After years of conflict between utilities and the developers of distributed energy systems like wind and solar – with state regulators usually caught in the middle – there have been some encouraging developments of late to suggest there is a growing move toward collaboration that gives all sides, including consumers, what they want.
These disputes had centered on claims by utility companies that the growing number of customers with solar systems, which has greatly increased as installation costs have fallen to under $3 per kilowatt, are not paying their fair share of the fixed costs of infrastructure maintenance and other grid supports, increasing the financial burden on non-solar ratepayers. The utilities have been asking regulators to decrease net metering rates (the money paid to residences with solar systems for excess power generated and sent back to the grid, usually at retail rates) and impose high fixed fees to compensate for what the utilities say are lost maintenance costs.
Solar interests say residential installations actually provide a net benefit by reducing the need to construct or purchase more power sources, cutting electricity prices for all by reducing peak demand on the grid and avoided pollution costs. Solar advocates say utilities seeking to end or weaken net metering, or calling for high fixed fees for solar customers, are simply trying to discourage solar installations to maintain their share of the power market.
The ongoing debate could not be better demonstrated than the heated dispute witnessed in Nevada sparked by a vote by the state Public Utilities Commission (PUC) late last year to roll back net metering rates from 11 cents per kilowatt hour (kWh) down to 2.6 cents per kWh by 2020, not only for new solar customers but for existing residential solar systems as well, taking the unprecedented step of denying “grandfather” status to some 32,000 existing solar customers.
The regulatory and legal challenges that have taken place since have, for the most part, been ended by an agreement reached between the utility (NV Energy), SolarCity and PUC staff to allow rooftop solar customers to retain the original retail rate of 11 cents per kWh for net metering.
The settlement coincides with a recommendation from a task force convened by Nevada Gov. Brian Sandoval that state lawmakers adopt legislation reinstating retail rate net metering for solar customers until regulators can approve a comprehensive investigation into a possible Value of Solar tariff, a rate of compensation based on the real value provided by solar installations to the electric system. (Disputed allegations that the PUC acted last year in reaction to overly aggressive advocacy efforts by solar groups have since been eased with Sandoval’s replacement of two members of the PUC, and the exit of the head of a principal solar group, who was replaced by a former state regulator who has experience working for both utilities and clean energy groups.)

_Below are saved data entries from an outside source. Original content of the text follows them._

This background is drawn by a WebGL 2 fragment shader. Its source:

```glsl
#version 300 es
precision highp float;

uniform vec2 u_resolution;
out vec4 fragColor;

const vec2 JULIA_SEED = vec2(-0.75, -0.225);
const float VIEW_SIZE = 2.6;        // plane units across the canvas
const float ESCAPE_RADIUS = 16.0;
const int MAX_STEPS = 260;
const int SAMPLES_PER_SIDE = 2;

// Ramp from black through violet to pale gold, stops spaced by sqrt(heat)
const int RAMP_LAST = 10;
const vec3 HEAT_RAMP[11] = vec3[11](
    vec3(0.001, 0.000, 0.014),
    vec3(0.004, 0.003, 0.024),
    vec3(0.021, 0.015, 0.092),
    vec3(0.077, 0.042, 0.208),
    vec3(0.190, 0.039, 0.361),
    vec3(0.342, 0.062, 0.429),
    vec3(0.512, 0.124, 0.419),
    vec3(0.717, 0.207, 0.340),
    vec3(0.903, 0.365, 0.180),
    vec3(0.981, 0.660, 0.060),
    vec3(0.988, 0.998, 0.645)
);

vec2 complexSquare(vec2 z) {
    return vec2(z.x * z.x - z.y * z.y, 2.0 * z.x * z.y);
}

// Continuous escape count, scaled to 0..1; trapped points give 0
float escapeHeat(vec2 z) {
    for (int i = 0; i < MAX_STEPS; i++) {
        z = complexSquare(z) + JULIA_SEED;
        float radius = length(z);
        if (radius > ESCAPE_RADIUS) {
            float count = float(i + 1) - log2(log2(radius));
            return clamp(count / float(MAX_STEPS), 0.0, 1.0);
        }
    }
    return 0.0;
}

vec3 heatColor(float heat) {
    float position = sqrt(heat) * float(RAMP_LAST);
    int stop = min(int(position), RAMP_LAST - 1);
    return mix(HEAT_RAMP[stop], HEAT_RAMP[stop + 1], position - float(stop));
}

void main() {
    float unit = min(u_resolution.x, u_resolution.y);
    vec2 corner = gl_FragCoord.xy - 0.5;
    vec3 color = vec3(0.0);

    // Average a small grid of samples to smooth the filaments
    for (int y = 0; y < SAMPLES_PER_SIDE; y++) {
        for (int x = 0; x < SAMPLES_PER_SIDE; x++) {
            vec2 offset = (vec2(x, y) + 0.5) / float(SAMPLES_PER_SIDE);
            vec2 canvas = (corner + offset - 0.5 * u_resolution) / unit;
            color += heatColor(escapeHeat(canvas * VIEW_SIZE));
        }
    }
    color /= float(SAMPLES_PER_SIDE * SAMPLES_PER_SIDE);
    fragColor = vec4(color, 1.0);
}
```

The compromise demonstrated by the solar-valuation regulatory decision reached in Nevada is one of several other that have helped to ease net metering disputes in states this year, including similar agreements reached in Arizona and Colorado. But it’s still a sensitive issue to the solar industry, depending on the value assigned to solar (as well as other distributed energy sources, such as small wind farms).
The 25x’25 Alliance believes that solar has proven to provide net benefits across the grid. The Solar Energy Industries Association (SEIA) reports that 16 states have conducted cost benefit analyses (multiple studies in some states), and none have shown solar to increase the financial burden on non-solar customers. In fact, as the Brookings Institution reported in May, net metering frequently benefits all ratepayers when all costs and benefits are accounted for, “which is a finding state public utility commissions, or PUCs, need to take seriously as the fight over net metering rages” (The North Carolina Clean Energy Technology Center says 41 states and the District of Columbia have mandatory net-metering laws).
After the many high-profile battles fought before state regulators in 2015, all players this year are beginning to understand the inevitability of the significant role distributed energy sources will play going forward. Earlier this year, six New York State electric utilities and three of the nation’s leading solar development companies formed a “Solar Progress Partnership” that aims “to encourage more solar development across the state, while ensuring that adequate funding is available to maintain a reliable and resilient grid.” California is nearing approval of a pilot program that would allow regulators to devise a way to bring a rate of return on distributed resources similar to those earned from traditional infrastructure projects like power plants. If the CPUC can incent investor owned utilities to take some of the investment normally made for traditional power sources and place it into distributed sources, that would offer utility shareholders the opportunity to achieve returns of equal or greater value. Like the New York program, the California initiative will be watched by renewable and utility stakeholders around the country.
Tools are being made available to facilitate collaboration. The Smart Electric Power Alliance, for example, has issued briefing books for state regulators, utilities and solar developers under an initiative called The 51st State: Blueprints For Electricity Market Reform Building A Structure For Collaborative Stakeholder Discussions. The project recognizes the longstanding conflicts and provides utilities and distributed technology organizations with plans for working together on new energy market structures.
25x’25 commends the utilities, solar and wind interests, and regulators for taking on the tough job of getting together in a room and coalescing around fair and equitable paths forward. These are the steps that are carrying this country to a clean energy future.